I added a 47uF capacitor to the AVR's Vcc and GND legs. The energy comes from the data pin through an internal diode and stores in the cap for stable and continous power.
08/20/2014 at 15:35 •
Now that the circuit is complete, let's see the controls. The model railway is connected, meaning you can control it from anywhere from any device with a browser. All you need is a RaspberryPi and internet access. The Raspberry runs Apache2 with the control panel, and it communicates with the master station through UART. Then the masters sends out the commands for the slave devices through TWPC. You can control every device with one click.Looks like the electronics is almost done, here are some picures of the results so far:
08/05/2014 at 17:48 •
The next step is the communication.

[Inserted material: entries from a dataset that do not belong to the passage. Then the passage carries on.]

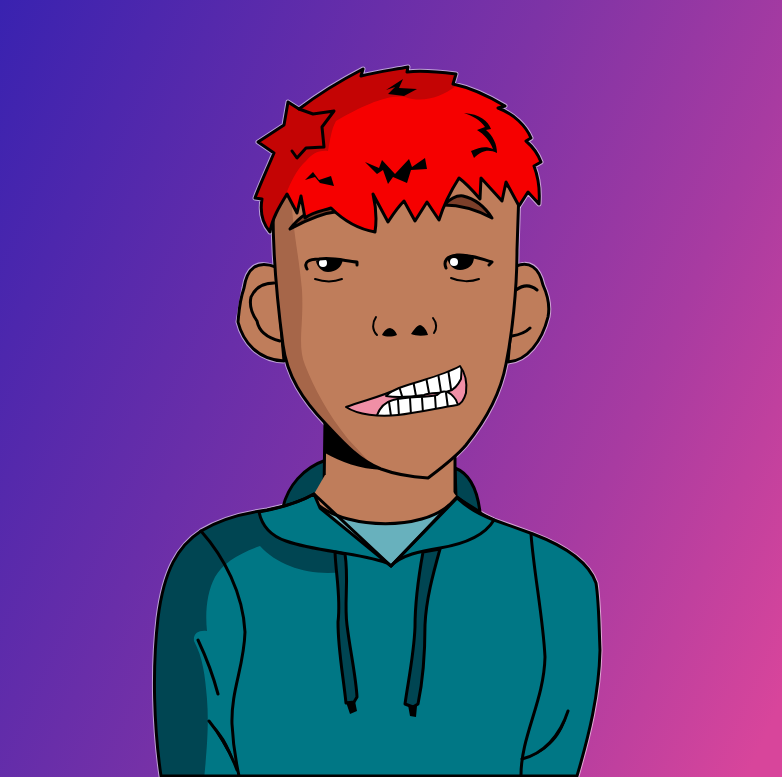
<!DOCTYPE html>
<html lang="en">
<head>
<meta charset="utf-8">
<title>Character portrait</title>
<style>
:root {
  --ink: #000;
  --skin: #bf7d5b;
  --skin-shade: #a66649;
  --brow: #7c3f2a;
  --hair: #f60000;
  --hair-shade: #c40404;
  --hoodie: #007785;
  --hoodie-shade: #004552;
  --shirt: #68b1bd;
  --gum: #f08fa6;
  --white: #fff;
}
html, body { margin: 0; overflow: hidden; }
.portrait { display: block; width: 782px; height: 777px; }
.line { fill: none; }
.outlined, .line { stroke: var(--ink); stroke-width: 3; stroke-linejoin: round; stroke-linecap: round; }
.thin { stroke-width: 2; }
.ink { fill: var(--ink); }
.skin { fill: var(--skin); }
.skin-shade { fill: var(--skin-shade); }
.brow { fill: var(--brow); }
.hair { fill: var(--hair); }
.hair-shade { fill: var(--hair-shade); }
.hoodie { fill: var(--hoodie); }
.hoodie-shade { fill: var(--hoodie-shade); }
.shirt { fill: var(--shirt); }
.gum { fill: var(--gum); }
.white { fill: var(--white); }
.halo { fill: none; stroke: #fff; stroke-opacity: .55; stroke-width: 5; stroke-linejoin: round; }
</style>
</head>
<body>
<svg class="portrait" viewBox="0 0 782 777" role="img" aria-label="Cartoon young man with red hair and a teal hoodie">
  <defs>
    <linearGradient id="backdrop" gradientUnits="userSpaceOnUse" x1="0" y1="0" x2="913" y2="406">
      <stop offset="0" stop-color="#3922b0"/>
      <stop offset=".5" stop-color="#7d33a6"/>
      <stop offset=".75" stop-color="#a83ba1"/>
      <stop offset="1" stop-color="#d8459b"/>
    </linearGradient>
    <path id="body-shape" d="M161 776C154 728 152 670 158 618C164 570 178 546 201 531C222 518 244 513 267 510C287 506 302 501 314 494L391 566L457 497C470 508 483 515 494 520L533 534C562 545 588 560 596 583C599 602 599 627 600 650C599 695 589 735 577 776Z"/>
    <path id="face-shape" d="M273 212C273 250 277 300 283 345C287 376 303 400 325 423C341 440 357 459 381 469C397 475 413 477 428 478C440 469 455 458 466 445C486 420 501 391 506 364C512 335 517 290 517 250L519 190L400 150L290 180Z"/>
    <path id="hair-shape" d="M270 232C262 223 260 211 262 199L255 198C259 187 265 174 274 153L258 142L284 125L288 102L299 109C316 96 336 83 363 69L361 76C376 72 392 70 408 67L407 72C424 70 440 72 456 74L453 84C472 88 490 97 505 106L498 108C514 114 526 126 531 138L526 141C533 147 538 154 541 162L534 166C539 179 540 191 539 204L528 192L519 206L506 182L502 201L481 178L480 199C474 192 467 184 459 178C452 189 444 204 439 220L427 202L415 221L404 201C397 208 392 216 388 222L373 194C376 207 377 219 375 232C358 229 343 220 331 208C322 211 313 212 305 218L301 196L297 213L287 194C279 207 272 219 270 232Z"/>
    <path id="mouth-shape" d="M346 407C365 400 384 396 399 388C421 380 442 376 460 366C466 374 467 385 466 393C464 400 461 404 457 405C438 408 417 413 398 415C379 417 358 415 346 407Z"/>
    <clipPath id="body-clip"><use href="#body-shape"/></clipPath>
    <clipPath id="face-clip"><use href="#face-shape"/></clipPath>
    <clipPath id="hair-clip"><use href="#hair-shape"/></clipPath>
    <clipPath id="mouth-clip"><use href="#mouth-shape"/></clipPath>
  </defs>

  <rect width="782" height="777" fill="url(#backdrop)"/>

  <g id="edge-glow" class="halo">
    <use href="#body-shape"/>
    <use href="#face-shape"/>
    <use href="#hair-shape"/>
    <path d="M274 267C257 260 247 268 244 288L238 322C243 342 258 360 284 361M518 266C529 261 539 267 543 285C548 296 550 307 548 317C542 341 527 361 508 362"/>
  </g>

  <g id="hood-back">
    <path class="outlined hoodie-shade" d="M283 507C288 486 303 468 326 460L324 493L314 496ZM455 468C468 473 477 487 480 512L456 497Z"/>
  </g>

  <g id="neck">
    <path class="skin" d="M325 418L324 491L314 494L328 513C355 527 420 527 443 513L456 499L455 450L428 478Z"/>
    <path class="ink" d="M325 420C341 440 357 459 383 470C359 469 341 462 325 453Z"/>
    <path class="line" d="M325 420L324 491M455 453V497"/>
    <path class="line thin" d="M385 476C381 479 382 484 384 488"/>
  </g>

  <g id="hoodie">
    <use href="#body-shape" class="hoodie"/>
    <g clip-path="url(#body-clip)">
      <path class="hoodie-shade" d="M140 790V500L262 508C264 522 273 534 286 541C303 549 324 551 344 553L342 572C311 576 279 567 260 546C239 553 222 564 215 577C207 592 205 612 207 631C199 630 193 633 194 641C203 658 205 675 207 699C209 725 207 750 203 790Z"/>
    </g>
    <path class="skin" d="M314 494L323 512C354 528 424 528 444 512L457 497L440 475H325Z"/>
    <path class="shirt" d="M320 508C350 530 422 530 447 507L391 566Z"/>
    <path class="line" d="M318 505C350 530 422 530 449 505"/>
    <path class="outlined hoodie" d="M259 512C262 526 271 536 286 541C317 552 357 552 387 563L391 566L320 508L314 494C302 501 286 507 259 512Z"/>
    <path class="outlined hoodie" d="M391 566C401 555 421 551 440 548C464 544 485 535 494 520C483 516 470 510 457 498Z"/>
    <g id="drawstrings">
      <path class="outlined hoodie-shade" d="M335 552L345 554C349 579 344 602 347 625C350 650 356 677 357 697L354 702L346 703C343 674 338 650 338 622C341 598 336 576 335 552Z"/>
      <path class="outlined hoodie-shade" d="M423 552L440 549C433 574 426 600 425 625C425 652 423 680 418 704L413 707L405 704C408 682 414 654 415 627C415 600 419 574 423 552Z"/>
      <path class="ink" d="M346 702L355 701L357 711L350 714ZM408 705L417 706L416 717L410 716Z"/>
    </g>
    <path class="line" d="M201 531C224 557 243 593 245 632C244 667 231 690 232 724C233 744 236 762 239 776M531 534C534 574 543 617 545 657C544 701 521 736 521 775"/>
    <path class="line" d="M198 640C206 657 213 675 218 694M209 721C222 737 230 751 237 770M568 711C560 736 543 754 522 759"/>
    <path class="ink" d="M209 721C222 733 230 745 236 768C228 752 219 737 209 721ZM568 711C564 736 546 752 530 757C547 749 560 732 568 711Z"/>
    <use href="#body-shape" class="line"/>
  </g>

  <g id="ears">
    <path class="outlined skin" d="M276 267C257 260 247 268 244 288C239 303 239 313 238 322C243 342 258 360 284 361Z"/>
    <path class="outlined skin" d="M516 266C529 261 539 267 543 285C548 296 550 307 548 317C542 341 527 361 508 362Z"/>
    <path class="line" d="M274 283C263 283 255 288 251 297C249 306 252 314 257 321C259 332 268 338 280 341M516 290C524 284 531 285 537 290M512 336C518 335 525 333 530 328"/>
  </g>

  <g id="face">
    <use href="#face-shape" class="skin"/>
    <path class="skin-shade" clip-path="url(#face-clip)" d="M260 190H292C290 215 299 255 302 290C304 325 297 345 305 365C314 388 328 414 348 439L374 467L330 450L270 350Z"/>
    <use href="#face-shape" class="line"/>

    <g id="eyebrows">
      <path class="outlined brow" d="M290 229C299 217 310 209 330 205L341 211C322 213 306 220 290 229Z"/>
      <path class="outlined brow" d="M444 205C450 199 456 195 463 196C476 199 485 207 492 218C477 210 462 205 444 205Z"/>
    </g>

    <g id="eyes">
      <path class="ink" d="M316 261C324 257 334 258 343 259C342 267 336 272 328 272C322 272 317 267 316 261ZM447 257C455 253 465 253 474 257C474 265 468 270 460 270C453 270 448 264 447 257Z"/>
      <circle class="white" cx="323" cy="263" r="4"/>
      <circle class="white" cx="454" cy="262" r="4"/>
      <path class="line" d="M307 269C303 262 309 259 319 259C333 257 345 261 357 262L357 265M446 268C443 261 447 256 457 255C470 254 481 259 492 262L489 265"/>
      <path class="line thin" d="M315 279C324 282 334 282 342 279M451 278C460 282 471 282 479 279"/>
    </g>

    <g id="nose">
      <path class="line thin" d="M376 317C372 323 372 330 377 335M433 318C437 323 437 329 434 333"/>
      <path class="ink" d="M382 335C384 331 387 328 390 328C394 329 396 332 397 335C392 337 386 337 382 335ZM411 334C414 330 416 326 420 325C424 326 427 331 428 335C422 336 416 336 411 334Z"/>
    </g>

    <g id="mouth">
      <use href="#mouth-shape" class="gum"/>
      <g clip-path="url(#mouth-clip)">
        <path class="outlined thin white" d="M386 396L398 386L462 362L461 379C458 385 454 390 449 391C440 394 432 392 424 395C410 397 398 398 386 396Z"/>
        <path class="outlined thin white" d="M376 418C379 408 385 402 393 400C407 396 424 398 437 395C443 389 450 391 456 400L460 410L400 422Z"/>
        <path class="line thin" d="M399 386L402 396M413 380L416 396M426 377L429 393M438 373L441 392M448 369L451 389M389 402L391 416M398 400L399 416M410 398L411 415M422 398L423 413M435 396L436 411M446 393L448 408"/>
      </g>
      <use href="#mouth-shape" class="line thin"/>
    </g>
  </g>

  <g id="hair">
    <use href="#hair-shape" class="hair"/>
    <g clip-path="url(#hair-clip)">
      <path class="hair-shade" d="M250 240V60H470L456 86C440 98 422 103 405 97C388 94 362 106 336 121C331 130 330 141 328 151C318 150 312 154 306 161C296 170 291 182 286 194L268 235Z"/>
    </g>
    <use href="#hair-shape" class="line"/>
    <path class="line" d="M299 109L313 114L334 111L322 127L324 147L306 148L297 158L292 151"/>
    <path class="ink" d="M386 90L403 79L399 88L417 89L404 96L388 94L395 87ZM464 113C480 114 488 121 491 129L486 130C493 136 497 144 497 153C489 149 482 150 474 158L471 151C480 147 486 146 493 149C490 141 484 134 477 130L485 127C480 120 473 116 464 113ZM365 162L379 168L382 160L395 174L409 159L412 167L425 158L427 169L411 170L407 183L393 177L388 184L383 170L377 174ZM305 180L313 172L319 180L331 176L334 186L320 183L315 177Z"/>
  </g>
</svg>
</body>
</html>
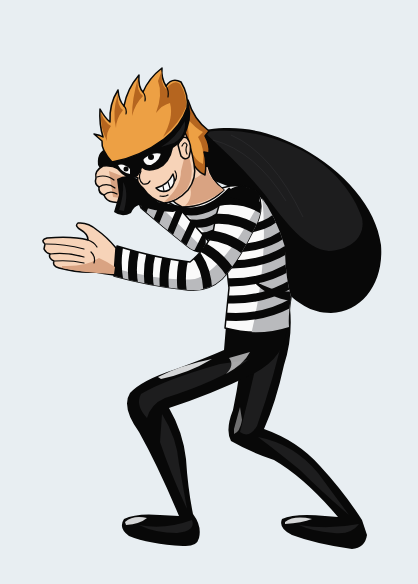
<!DOCTYPE html>
<html lang="en">
<head>
<meta charset="utf-8">
<title>Sneaking burglar</title>
<style>
:root{--paper:#e8eef2;--ink:#080808;--coal:#1d1d1e;--sheen:#d5d6d7;--white:#fafafa;--grey:#b9babd;--skin:#f7d3b8;--skin-shade:#d9a382;--hair:#eda044;--hair-shade:#b5651f}
html,body{margin:0;height:100%;overflow:hidden;background:var(--paper)}
svg{display:block;width:418px;height:584px}
.ink{fill:var(--ink)}
.coal{fill:var(--coal)}
.sheen{fill:var(--sheen)}
.white{fill:var(--white)}
.grey{fill:var(--grey)}
.skin{fill:var(--skin)}
.skin-shade{fill:var(--skin-shade)}
.hair{fill:var(--hair)}
.hair-shade{fill:var(--hair-shade)}
.outline{stroke:var(--ink);stroke-width:1.5;stroke-linejoin:round}
.line{fill:none;stroke:var(--ink);stroke-width:1.2;stroke-linecap:round}
.stripe{fill:none;stroke:var(--ink)}
</style>
</head>
<body>
<svg viewBox="0 0 418 584" role="img" aria-label="Masked burglar in a striped shirt sneaking with a black sack on his back">
<defs>
<path id="torso-shape" d="M178 207 Q196 209 222 188 Q246 181 259 194 Q276 216 285 247 Q285 275 291 297 Q288 316 289 327 Q258 337 225 328 L229 288 L226 262 L204 236 Z"/>
<path id="near-arm-shape" d="M222 197 Q240 178 258 193 Q266 210 252 233 Q238 262 222 279 Q208 292 188 290 Q150 286 114 276 L117 246 Q155 258 190 262 Q205 250 213 233 Q216 212 222 197Z"/>
<path id="far-arm-shape" d="M134 190 L152 196 Q176 202 205 229 L205 252 Q195 253 187 246 Q162 226 141 208Z"/>
<path id="face-shape" d="M116 158 Q128 158 150 146 L184 130 Q191 145 194 164 Q197 178 188 190 Q177 202 164 203 Q151 200 143 188 Q136 182 138 178 Q124 174 116 158Z"/>
<clipPath id="torso-clip"><use href="#torso-shape"/></clipPath>
<clipPath id="near-arm-clip"><use href="#near-arm-shape"/></clipPath>
<clipPath id="far-arm-clip"><use href="#far-arm-shape"/></clipPath>
</defs>
<rect width="418" height="584" fill="var(--paper)"/>

<g id="sack">
<path class="ink" d="M186 134 C235 121 270 131 302 148 C344 171 376 207 381 245 C384 282 363 312 331 313 C310 313 297 302 284 290 L264 200 L212 180Z"/>
<path class="coal" d="M204 132 C243 127 275 137 303 151 C334 168 354 194 362 218 C366 238 349 250 329 251 C306 249 285 222 266 196 C246 171 226 152 204 132Z"/>
<path d="M213 140 Q255 151 286 201 M231 135 Q272 153 303 217" fill="none" stroke="#28282a"/>
</g>

<g id="far-leg">
<path class="ink" d="M244 330 L290 308 Q293 337 284 365 Q276 402 264 429 Q298 441 320 466 Q344 492 362 520 L367 535 Q365 548 352 549 Q316 544 292 535 Q278 528 282 519 Q295 513 325 516 L338 517 Q305 478 274 460 Q250 452 231 441 Q225 430 233 410 Q241 372 244 330Z"/>
<path class="coal" d="M262 338 L284 331 Q275 375 257 426 Q249 439 240 432 Q252 385 262 338Z"/>
<path class="coal" d="M258 437 Q294 444 318 473 L349 515 Q322 492 300 470 Q278 452 258 437Z"/>
<path class="coal" d="M299 525 Q328 530 359 524 Q351 535 334 533 Q311 531 299 525Z"/>
<path class="sheen" d="M285 522 Q294 515 312 519 Q302 523 285 524Z"/>
<path class="sheen" d="M234 429 L240 407 L242 420 Q240 432 234 434Z" opacity=".5"/>
</g>

<g id="near-leg">
<path class="ink" d="M226 326 Q259 337 287 326 Q286 357 253 374 Q212 394 169 408 Q183 432 186 459 Q188 490 193 514 Q202 526 199 538 Q197 547 183 546 Q149 544 129 536 Q118 528 124 519 Q136 513 160 515 L179 516 Q158 466 139 432 Q121 407 130 393 Q142 380 176 369 Q206 358 224 350Z"/>
<path class="coal" d="M141 394 Q164 380 220 364 L248 360 Q219 381 165 398 Q151 404 147 418 Q135 405 141 394Z"/>
<path class="coal" d="M162 414 Q177 438 179 464 L187 509 Q170 472 160 442Z"/>
<path class="coal" d="M139 525 Q165 530 192 520 Q196 531 177 533 Q155 533 139 525Z"/>
<path class="sheen" d="M158 377 Q181 365 212 359 Q189 373 161 379Z"/>
<path class="sheen" d="M125 522 Q133 515 147 518 Q140 524 126 525Z"/>
<path class="sheen" d="M229 358 L250 352 Q244 364 226 374 Q235 365 229 358Z" opacity=".75"/>
</g>

<g id="far-arm">
<use href="#far-arm-shape" class="white outline"/>
<g clip-path="url(#far-arm-clip)">
<path class="grey" d="M140 207 L190 250 L205 250 L165 211Z"/>
<path class="stripe" stroke-width="7" d="M151 190 L141 217 M168 193 L154 227 M184 200 L168 238 M199 211 L181 249 M211 225 L194 259"/>
</g>
</g>

<g id="torso">
<use href="#torso-shape" class="white outline"/>
<g clip-path="url(#torso-clip)">
<path class="grey" d="M262 195 Q269 258 251 335 H300 V250Z"/>
<path class="grey" d="M180 208 L210 238 L222 205 Q200 216 180 208Z"/>
<path class="stripe" stroke-width="8" d="M174 208 Q204 220 232 190 M185 222 Q211 229 228 207 M196 236 Q214 239 229 222 M230 230 Q265 231 282 212 M222 248 Q264 251 289 230 M222 264 Q263 267 292 246 M221 282 Q262 285 294 264 M221 299 Q262 303 296 281 M220 316 Q264 321 298 299"/>
<path class="ink" d="M250 278 Q275 294 293 291 L293 301 Q268 299 250 278Z"/>
</g>
</g>

<g id="near-arm">
<use href="#near-arm-shape" class="white outline"/>
<g clip-path="url(#near-arm-clip)">
<path class="grey" d="M113 268 Q166 282 195 279 Q222 271 258 205 L268 220 L222 296 L113 284Z"/>
<path class="stripe" stroke-width="10" d="M218 201 Q244 196 266 211 M213 219 Q237 217 259 231 M208 235 Q230 237 248 252 M202 247 Q220 256 232 275"/>
<path class="stripe" stroke-width="9" d="M120 240 Q115 260 119 282 M136 246 Q130 266 134 286 M152 250 Q146 270 150 290 M168 253 Q162 274 165 293 M185 255 Q179 274 183 296 M194 252 Q208 268 208 296"/>
</g>
<path class="ink" d="M222 197 Q238 178 259 193 Q261 203 254 208 Q238 196 222 197Z"/>
</g>

<g id="open-hand">
<path class="skin outline" d="M116 248 Q107 237 97 230 Q88 222 78 223 Q74 226 81 230 Q88 234 88 240 Q73 236 47 238 Q40 240 45 244 L44 249 Q46 253 50 254 Q48 258 54 261 Q52 266 59 268 Q78 273 95 272 Q106 274 114 275Z"/>
<path class="skin-shade" d="M62 266 Q86 267 99 258 Q108 262 115 267 L114 274 Q84 273 62 268Z"/>
<path class="line" d="M46 244 Q65 244 84 249 M50 254 Q67 252 84 257 M55 261 Q71 260 84 263 M88 240 Q94 242 97 247 M91 252 Q96 257 94 263"/>
</g>

<g id="gripping-hand">
<path class="ink" d="M111 147 Q96 150 98 165 L107 180 L121 174Z"/>
<path class="skin outline" d="M103 166 Q94 171 96 178 Q94 184 99 187 Q98 193 104 195 Q106 201 113 202 L121 203 L130 179 Q118 164 103 166Z"/>
<path class="skin-shade" d="M109 171 L127 178 L120 198 L113 197Z"/>
<path class="line" d="M97 177 Q106 174 114 180 M99 187 Q107 182 115 188 M104 195 Q110 190 117 194"/>
</g>

<g id="sack-neck">
<path class="ink" d="M117 179 Q129 172 140 181 L158 202 L187 207 L173 212 Q151 211 139 205 Q134 206 131 213 Q122 218 114 212 L119 195Z"/>
<path class="coal" d="M123 182 Q129 191 124 211 L119 210 Q124 195 123 182Z"/>
</g>

<g id="head">
<path class="skin outline" d="M184 167 L208 166 Q211 180 224 190 Q207 207 182 207 Q176 204 172 200Z"/>
<path class="skin-shade" d="M188 181 Q199 178 207 169 Q211 181 224 190 Q208 203 185 206 Q195 196 188 181Z"/>
<path class="hair-shade outline" d="M183 128 L188 100 Q194 120 209 131 L205 136 Q210 145 209 153 L204 152 Q207 163 205 175 Q195 171 191 158Z"/>
<path class="hair" d="M187 118 Q196 129 203 132 L198 137 Q205 148 203 164 Q195 161 190 148Z"/>
<use href="#face-shape" class="skin outline"/>
<path class="skin-shade" d="M186 151 Q197 171 187 189 Q177 201 164 202 Q181 187 181 171Z"/>
<g id="ear">
<path class="skin outline" d="M178 145 Q181 135 187 138 Q193 145 189 157 Q185 161 181 156Z"/>
<path class="line" d="M182 146 Q185 140 187 145 Q185 150 187 154"/>
</g>
<g id="mask">
<path class="ink" d="M111 157 Q135 158 156 143 Q171 134 183 118 L187 98 Q193 114 188 127 Q184 142 173 148 Q170 164 158 169 Q147 173 142 168 Q139 180 128 178 Q116 172 111 157Z"/>
<path class="coal" d="M161 147 Q176 138 185 121 Q186 136 174 143Z"/>
<path class="white" d="M118 165 Q124 163 130 169 L130 174 Q122 173 118 165Z"/>
<path class="white" d="M143 158 Q150 150 161 151 Q161 160 151 165 Q144 166 143 158Z"/>
<circle class="ink" cx="126" cy="169" r="2.5"/>
<circle class="ink" cx="151" cy="157" r="3"/>
<path class="ink" d="M140 158 Q150 147 164 151 L162 154 Q151 151 142 161Z"/>
</g>
<path class="line" d="M141 171 Q137 179 143 184 Q148 185 150 181 M175 171 Q178 176 175 181"/>
<path class="white outline" d="M156 188 Q168 185 173 174 Q177 184 169 190 Q162 194 156 188Z"/>
<path class="line" stroke-width=".7" d="M163 186 L164 191 M168 182 L170 188"/>
<path class="line" d="M160 196 Q165 197 168 195"/>
<g id="hair">
<path class="hair outline" d="M112 162 Q101 150 102 141 L94 134 Q100 135 103 137 Q99 124 100 109 Q105 118 110 122 Q109 104 118 90 Q119 101 124 106 Q127 89 139 75 Q138 87 143 92 Q149 78 162 68 Q161 78 166 86 Q172 77 181 82 Q189 95 187 108 Q181 126 164 139 Q140 157 112 162Z"/>
<path class="hair-shade" d="M162 70 Q160 83 166 89 Q174 79 180 84 Q187 95 186 107 Q179 124 163 137 Q174 118 170 103 Q162 105 156 113 Q163 94 158 81Z"/>
<path class="hair-shade" d="M138 78 Q136 91 143 96 Q135 104 132 116 Q132 99 138 78Z M118 94 Q117 106 123 110 Q116 119 116 128 Q112 111 118 94Z M101 113 Q105 123 111 126 Q106 132 107 141 Q100 128 101 113Z"/>
<path class="line" d="M143 92 Q146 96 145 101 M124 106 Q127 109 126 114 M166 86 Q169 90 168 97"/>
</g>
</g>
</svg>
</body>
</html>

Not the main protocol, that will come later. This is for determining position. There will be metal plates between the rails and a contact on the bottom of the engines. When these touch, the engine's AVR will sense the pulse and send back its ID. That's all. For now, I prototyped this with an Arduino UNO and MEGA.
The communication flow through the yellow wire. There are 10K pull-down resistors to prevent catching noise in contactless state. I even draw a schematic.